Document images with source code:

Content starts

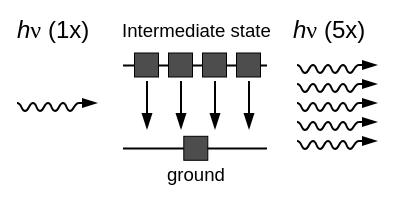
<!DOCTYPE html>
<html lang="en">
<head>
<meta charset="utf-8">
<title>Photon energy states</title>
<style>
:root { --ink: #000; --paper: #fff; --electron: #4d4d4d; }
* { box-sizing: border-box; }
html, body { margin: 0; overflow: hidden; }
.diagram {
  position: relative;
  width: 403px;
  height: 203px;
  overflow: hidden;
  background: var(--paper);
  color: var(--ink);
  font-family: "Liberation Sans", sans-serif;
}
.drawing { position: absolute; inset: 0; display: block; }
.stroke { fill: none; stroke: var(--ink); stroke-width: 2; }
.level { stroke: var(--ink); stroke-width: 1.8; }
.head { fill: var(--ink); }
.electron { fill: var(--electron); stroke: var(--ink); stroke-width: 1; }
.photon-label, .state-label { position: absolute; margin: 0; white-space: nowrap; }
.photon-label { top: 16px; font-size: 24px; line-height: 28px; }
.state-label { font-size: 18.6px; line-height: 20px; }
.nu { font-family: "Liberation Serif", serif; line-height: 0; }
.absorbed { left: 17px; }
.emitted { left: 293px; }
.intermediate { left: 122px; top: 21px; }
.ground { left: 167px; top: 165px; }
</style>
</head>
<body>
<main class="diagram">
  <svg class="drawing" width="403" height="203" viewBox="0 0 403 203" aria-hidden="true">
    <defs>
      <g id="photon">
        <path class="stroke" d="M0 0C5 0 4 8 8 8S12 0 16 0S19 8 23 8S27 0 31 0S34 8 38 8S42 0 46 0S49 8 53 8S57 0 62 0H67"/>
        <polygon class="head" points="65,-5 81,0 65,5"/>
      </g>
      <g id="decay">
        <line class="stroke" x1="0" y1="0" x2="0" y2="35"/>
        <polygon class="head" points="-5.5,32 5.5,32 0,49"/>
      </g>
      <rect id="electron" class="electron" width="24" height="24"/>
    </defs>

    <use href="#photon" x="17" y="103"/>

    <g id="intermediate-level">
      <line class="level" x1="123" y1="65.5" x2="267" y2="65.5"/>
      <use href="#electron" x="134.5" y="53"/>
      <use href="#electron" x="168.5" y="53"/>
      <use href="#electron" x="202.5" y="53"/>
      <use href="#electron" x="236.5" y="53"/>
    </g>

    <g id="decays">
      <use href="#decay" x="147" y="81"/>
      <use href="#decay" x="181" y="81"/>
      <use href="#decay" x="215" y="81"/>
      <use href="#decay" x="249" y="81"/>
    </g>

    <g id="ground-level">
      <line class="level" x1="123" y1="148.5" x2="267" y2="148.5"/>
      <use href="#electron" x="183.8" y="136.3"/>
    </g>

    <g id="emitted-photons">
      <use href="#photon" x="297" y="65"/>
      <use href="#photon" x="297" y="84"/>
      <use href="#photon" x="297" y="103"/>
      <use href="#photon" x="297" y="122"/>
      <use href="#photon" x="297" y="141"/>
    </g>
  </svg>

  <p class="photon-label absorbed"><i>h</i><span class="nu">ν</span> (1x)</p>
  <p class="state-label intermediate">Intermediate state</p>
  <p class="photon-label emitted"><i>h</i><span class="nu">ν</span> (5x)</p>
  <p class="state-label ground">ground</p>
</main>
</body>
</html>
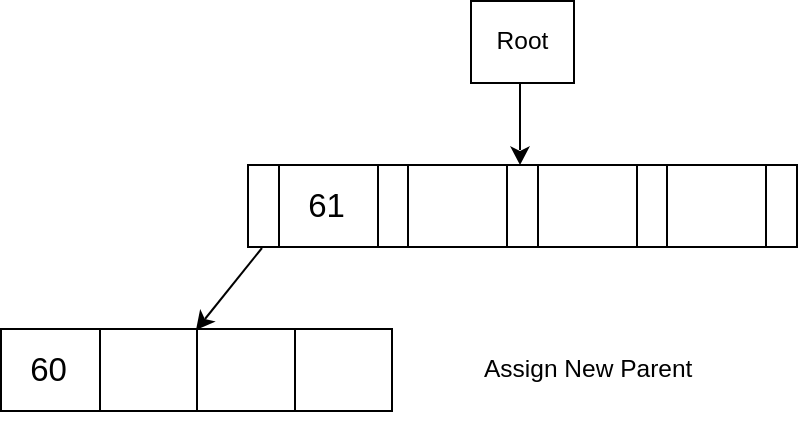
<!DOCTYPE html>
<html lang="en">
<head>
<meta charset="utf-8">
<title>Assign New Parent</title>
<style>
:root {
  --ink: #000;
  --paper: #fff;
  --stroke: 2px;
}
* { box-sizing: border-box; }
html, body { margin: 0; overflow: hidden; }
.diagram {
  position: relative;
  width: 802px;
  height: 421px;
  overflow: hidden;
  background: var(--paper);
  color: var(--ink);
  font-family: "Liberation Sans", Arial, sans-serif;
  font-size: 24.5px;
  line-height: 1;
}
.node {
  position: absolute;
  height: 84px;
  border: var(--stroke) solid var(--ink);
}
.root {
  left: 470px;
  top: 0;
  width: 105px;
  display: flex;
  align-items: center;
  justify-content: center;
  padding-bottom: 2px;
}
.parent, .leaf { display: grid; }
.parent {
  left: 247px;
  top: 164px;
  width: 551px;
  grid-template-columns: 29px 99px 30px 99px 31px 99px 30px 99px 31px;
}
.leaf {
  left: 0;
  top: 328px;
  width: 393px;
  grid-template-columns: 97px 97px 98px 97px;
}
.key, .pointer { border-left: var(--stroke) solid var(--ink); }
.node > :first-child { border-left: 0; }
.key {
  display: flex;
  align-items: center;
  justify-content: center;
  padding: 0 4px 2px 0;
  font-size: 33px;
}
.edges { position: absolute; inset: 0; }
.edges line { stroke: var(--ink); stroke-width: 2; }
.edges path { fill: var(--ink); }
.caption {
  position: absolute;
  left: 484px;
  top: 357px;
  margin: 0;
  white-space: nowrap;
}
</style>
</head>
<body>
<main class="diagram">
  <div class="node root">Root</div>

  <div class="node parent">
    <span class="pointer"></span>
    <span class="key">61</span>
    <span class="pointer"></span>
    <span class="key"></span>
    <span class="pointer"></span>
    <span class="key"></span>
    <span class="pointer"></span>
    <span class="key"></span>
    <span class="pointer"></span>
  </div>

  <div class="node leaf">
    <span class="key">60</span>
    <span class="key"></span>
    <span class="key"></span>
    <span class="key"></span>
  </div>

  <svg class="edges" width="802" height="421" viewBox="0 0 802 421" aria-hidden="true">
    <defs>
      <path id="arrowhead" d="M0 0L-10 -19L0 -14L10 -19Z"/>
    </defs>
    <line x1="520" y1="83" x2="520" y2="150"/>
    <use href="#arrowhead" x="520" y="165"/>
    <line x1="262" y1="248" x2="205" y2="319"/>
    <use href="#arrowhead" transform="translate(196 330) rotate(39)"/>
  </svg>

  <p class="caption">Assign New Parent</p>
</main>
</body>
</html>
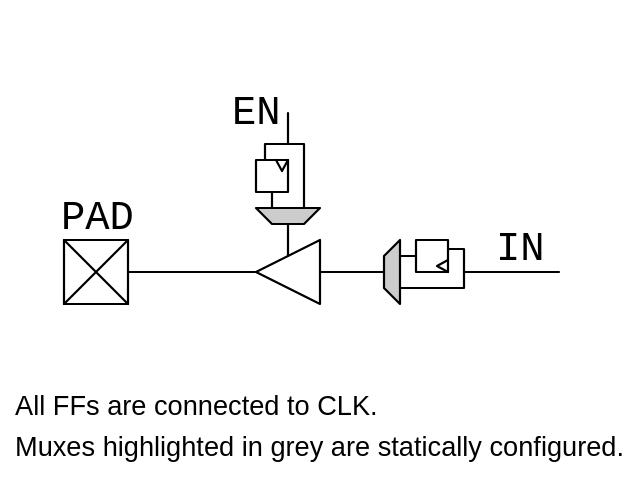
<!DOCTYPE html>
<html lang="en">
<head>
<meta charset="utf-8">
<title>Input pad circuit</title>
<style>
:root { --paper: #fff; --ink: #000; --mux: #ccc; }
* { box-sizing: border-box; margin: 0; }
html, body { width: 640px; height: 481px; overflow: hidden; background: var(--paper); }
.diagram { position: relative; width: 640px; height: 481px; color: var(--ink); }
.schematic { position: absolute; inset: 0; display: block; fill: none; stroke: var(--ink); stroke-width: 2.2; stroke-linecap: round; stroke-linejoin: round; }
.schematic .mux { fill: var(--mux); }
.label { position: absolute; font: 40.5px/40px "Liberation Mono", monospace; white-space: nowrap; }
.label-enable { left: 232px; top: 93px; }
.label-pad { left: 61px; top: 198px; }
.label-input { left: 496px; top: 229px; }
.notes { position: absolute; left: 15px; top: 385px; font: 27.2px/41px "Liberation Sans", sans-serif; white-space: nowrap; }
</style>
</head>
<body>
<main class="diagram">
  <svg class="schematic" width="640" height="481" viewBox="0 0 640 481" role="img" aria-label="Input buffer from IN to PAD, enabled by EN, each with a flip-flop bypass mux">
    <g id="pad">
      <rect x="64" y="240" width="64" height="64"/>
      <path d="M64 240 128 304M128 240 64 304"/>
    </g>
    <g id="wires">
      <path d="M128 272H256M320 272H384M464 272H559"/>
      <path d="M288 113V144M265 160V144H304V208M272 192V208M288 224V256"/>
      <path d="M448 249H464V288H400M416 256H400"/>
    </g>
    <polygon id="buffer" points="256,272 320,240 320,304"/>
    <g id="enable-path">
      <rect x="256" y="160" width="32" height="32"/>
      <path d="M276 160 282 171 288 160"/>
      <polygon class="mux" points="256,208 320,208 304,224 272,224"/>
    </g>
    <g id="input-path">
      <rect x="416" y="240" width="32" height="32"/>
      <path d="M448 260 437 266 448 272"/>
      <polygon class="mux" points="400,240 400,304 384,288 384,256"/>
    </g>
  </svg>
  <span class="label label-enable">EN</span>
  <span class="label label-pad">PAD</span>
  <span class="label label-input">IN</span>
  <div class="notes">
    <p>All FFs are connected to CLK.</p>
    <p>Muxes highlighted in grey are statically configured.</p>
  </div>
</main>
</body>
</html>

Content ends

▶ _PROBLEM STATEMENT_: Search the lines above for the string "electron", then show every one that has it.

▶ _RESPONSE_:
:root { --ink: #000; --paper: #fff; --electron: #4d4d4d; }
.electron { fill: var(--electron); stroke: var(--ink); stroke-width: 1; }
      <rect id="electron" class="electron" width="24" height="24"/>
      <use href="#electron" x="134.5" y="53"/>
      <use href="#electron" x="168.5" y="53"/>
      <use href="#electron" x="202.5" y="53"/>
      <use href="#electron" x="236.5" y="53"/>
      <use href="#electron" x="183.8" y="136.3"/>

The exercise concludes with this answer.